**Dataset entries:**
====

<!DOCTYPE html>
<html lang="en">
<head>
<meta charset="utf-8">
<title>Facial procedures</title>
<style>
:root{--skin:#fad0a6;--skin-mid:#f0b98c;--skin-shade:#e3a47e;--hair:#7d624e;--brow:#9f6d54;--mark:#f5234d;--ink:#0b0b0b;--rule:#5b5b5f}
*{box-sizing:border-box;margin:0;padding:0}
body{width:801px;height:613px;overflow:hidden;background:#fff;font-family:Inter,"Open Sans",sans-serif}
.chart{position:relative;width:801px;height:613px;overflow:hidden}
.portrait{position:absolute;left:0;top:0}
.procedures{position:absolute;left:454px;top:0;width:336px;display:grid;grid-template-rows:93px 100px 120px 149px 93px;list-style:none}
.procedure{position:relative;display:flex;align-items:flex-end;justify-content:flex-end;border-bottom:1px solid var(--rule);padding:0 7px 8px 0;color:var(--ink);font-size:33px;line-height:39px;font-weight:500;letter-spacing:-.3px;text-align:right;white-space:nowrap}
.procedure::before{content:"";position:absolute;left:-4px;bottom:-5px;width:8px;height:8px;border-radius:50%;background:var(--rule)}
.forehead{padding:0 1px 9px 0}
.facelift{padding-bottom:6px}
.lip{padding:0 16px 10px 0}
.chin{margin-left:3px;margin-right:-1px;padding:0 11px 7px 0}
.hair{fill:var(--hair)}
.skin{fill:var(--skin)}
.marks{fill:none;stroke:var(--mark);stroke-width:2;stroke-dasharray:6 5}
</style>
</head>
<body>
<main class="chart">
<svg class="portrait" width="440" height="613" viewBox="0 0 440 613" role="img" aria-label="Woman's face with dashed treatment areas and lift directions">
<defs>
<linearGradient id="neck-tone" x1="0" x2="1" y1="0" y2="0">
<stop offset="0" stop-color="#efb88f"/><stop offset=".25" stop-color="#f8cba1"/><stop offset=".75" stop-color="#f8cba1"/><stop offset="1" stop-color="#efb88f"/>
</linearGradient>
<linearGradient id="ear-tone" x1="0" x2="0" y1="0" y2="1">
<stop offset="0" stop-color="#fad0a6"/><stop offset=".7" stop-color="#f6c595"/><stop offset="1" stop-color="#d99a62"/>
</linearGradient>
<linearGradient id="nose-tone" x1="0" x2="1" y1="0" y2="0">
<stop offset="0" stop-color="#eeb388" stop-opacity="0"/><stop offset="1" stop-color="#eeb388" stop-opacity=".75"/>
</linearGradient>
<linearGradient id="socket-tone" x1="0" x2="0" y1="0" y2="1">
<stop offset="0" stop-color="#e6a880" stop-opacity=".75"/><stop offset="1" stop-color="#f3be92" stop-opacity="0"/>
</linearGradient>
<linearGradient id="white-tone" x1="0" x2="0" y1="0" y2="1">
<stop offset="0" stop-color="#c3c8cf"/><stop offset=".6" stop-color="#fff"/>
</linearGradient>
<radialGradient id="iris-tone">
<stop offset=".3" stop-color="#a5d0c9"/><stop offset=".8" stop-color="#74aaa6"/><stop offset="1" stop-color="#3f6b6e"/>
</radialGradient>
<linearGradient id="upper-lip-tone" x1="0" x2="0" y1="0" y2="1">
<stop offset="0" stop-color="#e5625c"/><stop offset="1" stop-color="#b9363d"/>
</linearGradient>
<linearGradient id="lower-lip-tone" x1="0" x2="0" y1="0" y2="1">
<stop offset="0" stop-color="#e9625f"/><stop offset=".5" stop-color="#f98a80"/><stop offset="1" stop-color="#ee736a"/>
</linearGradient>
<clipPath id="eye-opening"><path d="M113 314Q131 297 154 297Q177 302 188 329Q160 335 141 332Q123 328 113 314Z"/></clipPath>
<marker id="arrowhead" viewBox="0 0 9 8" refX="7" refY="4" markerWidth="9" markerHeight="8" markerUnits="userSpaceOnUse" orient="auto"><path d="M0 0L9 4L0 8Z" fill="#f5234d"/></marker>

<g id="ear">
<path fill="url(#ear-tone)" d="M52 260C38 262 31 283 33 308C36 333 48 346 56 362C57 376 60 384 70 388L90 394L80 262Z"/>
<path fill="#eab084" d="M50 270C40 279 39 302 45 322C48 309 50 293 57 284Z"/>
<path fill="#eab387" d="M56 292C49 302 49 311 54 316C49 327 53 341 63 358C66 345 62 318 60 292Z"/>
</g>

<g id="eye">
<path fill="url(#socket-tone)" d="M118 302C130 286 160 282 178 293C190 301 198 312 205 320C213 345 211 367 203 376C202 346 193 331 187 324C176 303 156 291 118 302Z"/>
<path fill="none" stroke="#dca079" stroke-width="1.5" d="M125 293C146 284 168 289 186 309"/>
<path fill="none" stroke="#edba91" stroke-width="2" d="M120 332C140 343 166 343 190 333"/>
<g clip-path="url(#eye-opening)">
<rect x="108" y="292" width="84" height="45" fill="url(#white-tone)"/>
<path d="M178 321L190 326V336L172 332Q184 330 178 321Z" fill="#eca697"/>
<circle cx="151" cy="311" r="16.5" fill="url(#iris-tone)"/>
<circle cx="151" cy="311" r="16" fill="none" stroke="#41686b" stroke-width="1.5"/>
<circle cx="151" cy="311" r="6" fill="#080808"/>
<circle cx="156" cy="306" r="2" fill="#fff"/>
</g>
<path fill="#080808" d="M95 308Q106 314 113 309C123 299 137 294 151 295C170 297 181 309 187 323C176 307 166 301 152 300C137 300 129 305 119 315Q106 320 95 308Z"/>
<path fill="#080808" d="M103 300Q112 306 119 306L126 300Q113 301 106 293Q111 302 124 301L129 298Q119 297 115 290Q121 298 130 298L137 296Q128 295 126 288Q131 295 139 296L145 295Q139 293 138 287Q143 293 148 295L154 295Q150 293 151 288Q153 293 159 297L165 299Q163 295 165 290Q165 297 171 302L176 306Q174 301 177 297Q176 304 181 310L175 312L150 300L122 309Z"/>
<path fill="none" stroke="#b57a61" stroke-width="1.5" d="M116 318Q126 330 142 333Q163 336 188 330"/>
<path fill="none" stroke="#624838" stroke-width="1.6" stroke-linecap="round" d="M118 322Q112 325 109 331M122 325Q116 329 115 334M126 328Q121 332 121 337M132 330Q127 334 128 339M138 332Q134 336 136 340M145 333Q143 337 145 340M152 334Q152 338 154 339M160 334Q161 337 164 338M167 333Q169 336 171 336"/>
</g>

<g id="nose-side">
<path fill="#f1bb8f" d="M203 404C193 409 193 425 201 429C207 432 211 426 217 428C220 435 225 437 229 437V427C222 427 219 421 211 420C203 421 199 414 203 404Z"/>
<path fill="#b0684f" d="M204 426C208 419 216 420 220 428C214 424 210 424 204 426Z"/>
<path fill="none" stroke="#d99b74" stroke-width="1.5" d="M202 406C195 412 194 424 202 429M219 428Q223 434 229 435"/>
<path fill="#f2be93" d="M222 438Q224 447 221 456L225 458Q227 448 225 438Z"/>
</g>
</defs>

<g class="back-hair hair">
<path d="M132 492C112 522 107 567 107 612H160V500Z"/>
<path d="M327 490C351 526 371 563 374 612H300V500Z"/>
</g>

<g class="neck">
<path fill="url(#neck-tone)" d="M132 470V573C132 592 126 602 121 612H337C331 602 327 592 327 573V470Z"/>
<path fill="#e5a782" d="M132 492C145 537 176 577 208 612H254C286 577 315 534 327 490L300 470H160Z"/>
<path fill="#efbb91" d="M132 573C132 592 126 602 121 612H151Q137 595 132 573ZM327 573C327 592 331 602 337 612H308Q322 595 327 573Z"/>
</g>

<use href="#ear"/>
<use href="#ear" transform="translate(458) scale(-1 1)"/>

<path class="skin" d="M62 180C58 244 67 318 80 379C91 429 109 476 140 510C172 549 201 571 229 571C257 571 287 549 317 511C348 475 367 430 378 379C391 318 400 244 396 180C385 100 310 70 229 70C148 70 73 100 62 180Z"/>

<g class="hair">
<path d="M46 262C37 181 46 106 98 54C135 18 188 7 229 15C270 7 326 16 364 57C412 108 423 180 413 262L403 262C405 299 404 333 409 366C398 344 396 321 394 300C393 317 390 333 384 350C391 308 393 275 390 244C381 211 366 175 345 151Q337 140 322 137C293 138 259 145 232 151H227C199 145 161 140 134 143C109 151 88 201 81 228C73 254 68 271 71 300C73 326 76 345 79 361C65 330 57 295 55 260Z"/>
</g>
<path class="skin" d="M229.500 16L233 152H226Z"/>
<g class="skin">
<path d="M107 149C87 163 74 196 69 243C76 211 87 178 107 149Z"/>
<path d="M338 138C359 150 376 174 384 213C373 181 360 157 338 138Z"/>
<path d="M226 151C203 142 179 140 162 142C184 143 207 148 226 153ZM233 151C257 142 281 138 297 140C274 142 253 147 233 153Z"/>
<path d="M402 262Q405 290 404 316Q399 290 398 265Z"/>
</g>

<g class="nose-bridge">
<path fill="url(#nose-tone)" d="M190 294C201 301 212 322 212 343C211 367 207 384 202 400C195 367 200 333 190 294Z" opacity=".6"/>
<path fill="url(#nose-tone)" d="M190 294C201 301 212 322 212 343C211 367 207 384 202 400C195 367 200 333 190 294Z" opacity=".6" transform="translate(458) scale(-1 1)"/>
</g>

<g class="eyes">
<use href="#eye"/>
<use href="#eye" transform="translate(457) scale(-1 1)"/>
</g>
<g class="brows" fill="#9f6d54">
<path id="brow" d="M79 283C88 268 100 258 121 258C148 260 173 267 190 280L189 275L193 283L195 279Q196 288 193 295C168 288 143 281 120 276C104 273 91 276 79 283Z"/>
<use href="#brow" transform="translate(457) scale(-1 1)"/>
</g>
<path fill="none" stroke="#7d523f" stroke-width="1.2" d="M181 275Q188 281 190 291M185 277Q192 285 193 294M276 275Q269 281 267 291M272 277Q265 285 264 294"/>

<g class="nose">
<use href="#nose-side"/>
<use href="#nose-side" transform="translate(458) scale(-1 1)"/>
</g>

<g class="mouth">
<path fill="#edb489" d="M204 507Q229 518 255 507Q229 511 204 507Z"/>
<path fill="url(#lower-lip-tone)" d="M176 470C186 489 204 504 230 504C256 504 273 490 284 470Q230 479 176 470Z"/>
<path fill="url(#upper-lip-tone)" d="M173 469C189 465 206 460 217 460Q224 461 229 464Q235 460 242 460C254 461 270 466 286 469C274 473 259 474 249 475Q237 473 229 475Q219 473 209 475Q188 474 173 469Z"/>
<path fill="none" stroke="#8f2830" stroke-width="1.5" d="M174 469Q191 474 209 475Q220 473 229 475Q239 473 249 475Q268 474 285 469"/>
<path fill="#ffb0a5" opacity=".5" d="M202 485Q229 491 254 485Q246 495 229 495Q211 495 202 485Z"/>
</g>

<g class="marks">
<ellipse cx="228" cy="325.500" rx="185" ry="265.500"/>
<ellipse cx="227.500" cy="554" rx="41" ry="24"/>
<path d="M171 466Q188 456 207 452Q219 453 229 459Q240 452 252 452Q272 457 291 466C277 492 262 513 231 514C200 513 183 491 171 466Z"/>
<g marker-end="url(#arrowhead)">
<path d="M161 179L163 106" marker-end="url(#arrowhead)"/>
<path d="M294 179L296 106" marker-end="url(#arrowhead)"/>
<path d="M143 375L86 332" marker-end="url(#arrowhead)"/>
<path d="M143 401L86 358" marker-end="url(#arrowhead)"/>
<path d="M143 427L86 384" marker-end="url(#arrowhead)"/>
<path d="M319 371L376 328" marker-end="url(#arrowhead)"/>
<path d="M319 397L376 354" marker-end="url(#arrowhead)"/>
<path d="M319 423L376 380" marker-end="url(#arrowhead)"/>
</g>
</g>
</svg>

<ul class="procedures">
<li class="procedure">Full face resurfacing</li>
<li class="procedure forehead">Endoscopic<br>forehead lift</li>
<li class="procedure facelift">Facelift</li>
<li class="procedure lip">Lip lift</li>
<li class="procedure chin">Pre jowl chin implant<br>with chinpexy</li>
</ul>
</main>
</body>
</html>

====

**Exercise objective:** All lines above between those holding "100px 120px 149px" and "solid var(--rule);padding:0 7px", inclusive, must be set down unchanged, and no other line may be included.

**Result for this exercise:**
.procedures{position:absolute;left:454px;top:0;width:336px;display:grid;grid-template-rows:93px 100px 120px 149px 93px;list-style:none}
.procedure{position:relative;display:flex;align-items:flex-end;justify-content:flex-end;border-bottom:1px solid var(--rule);padding:0 7px 8px 0;color:var(--ink);font-size:33px;line-height:39px;font-weight:500;letter-spacing:-.3px;text-align:right;white-space:nowrap}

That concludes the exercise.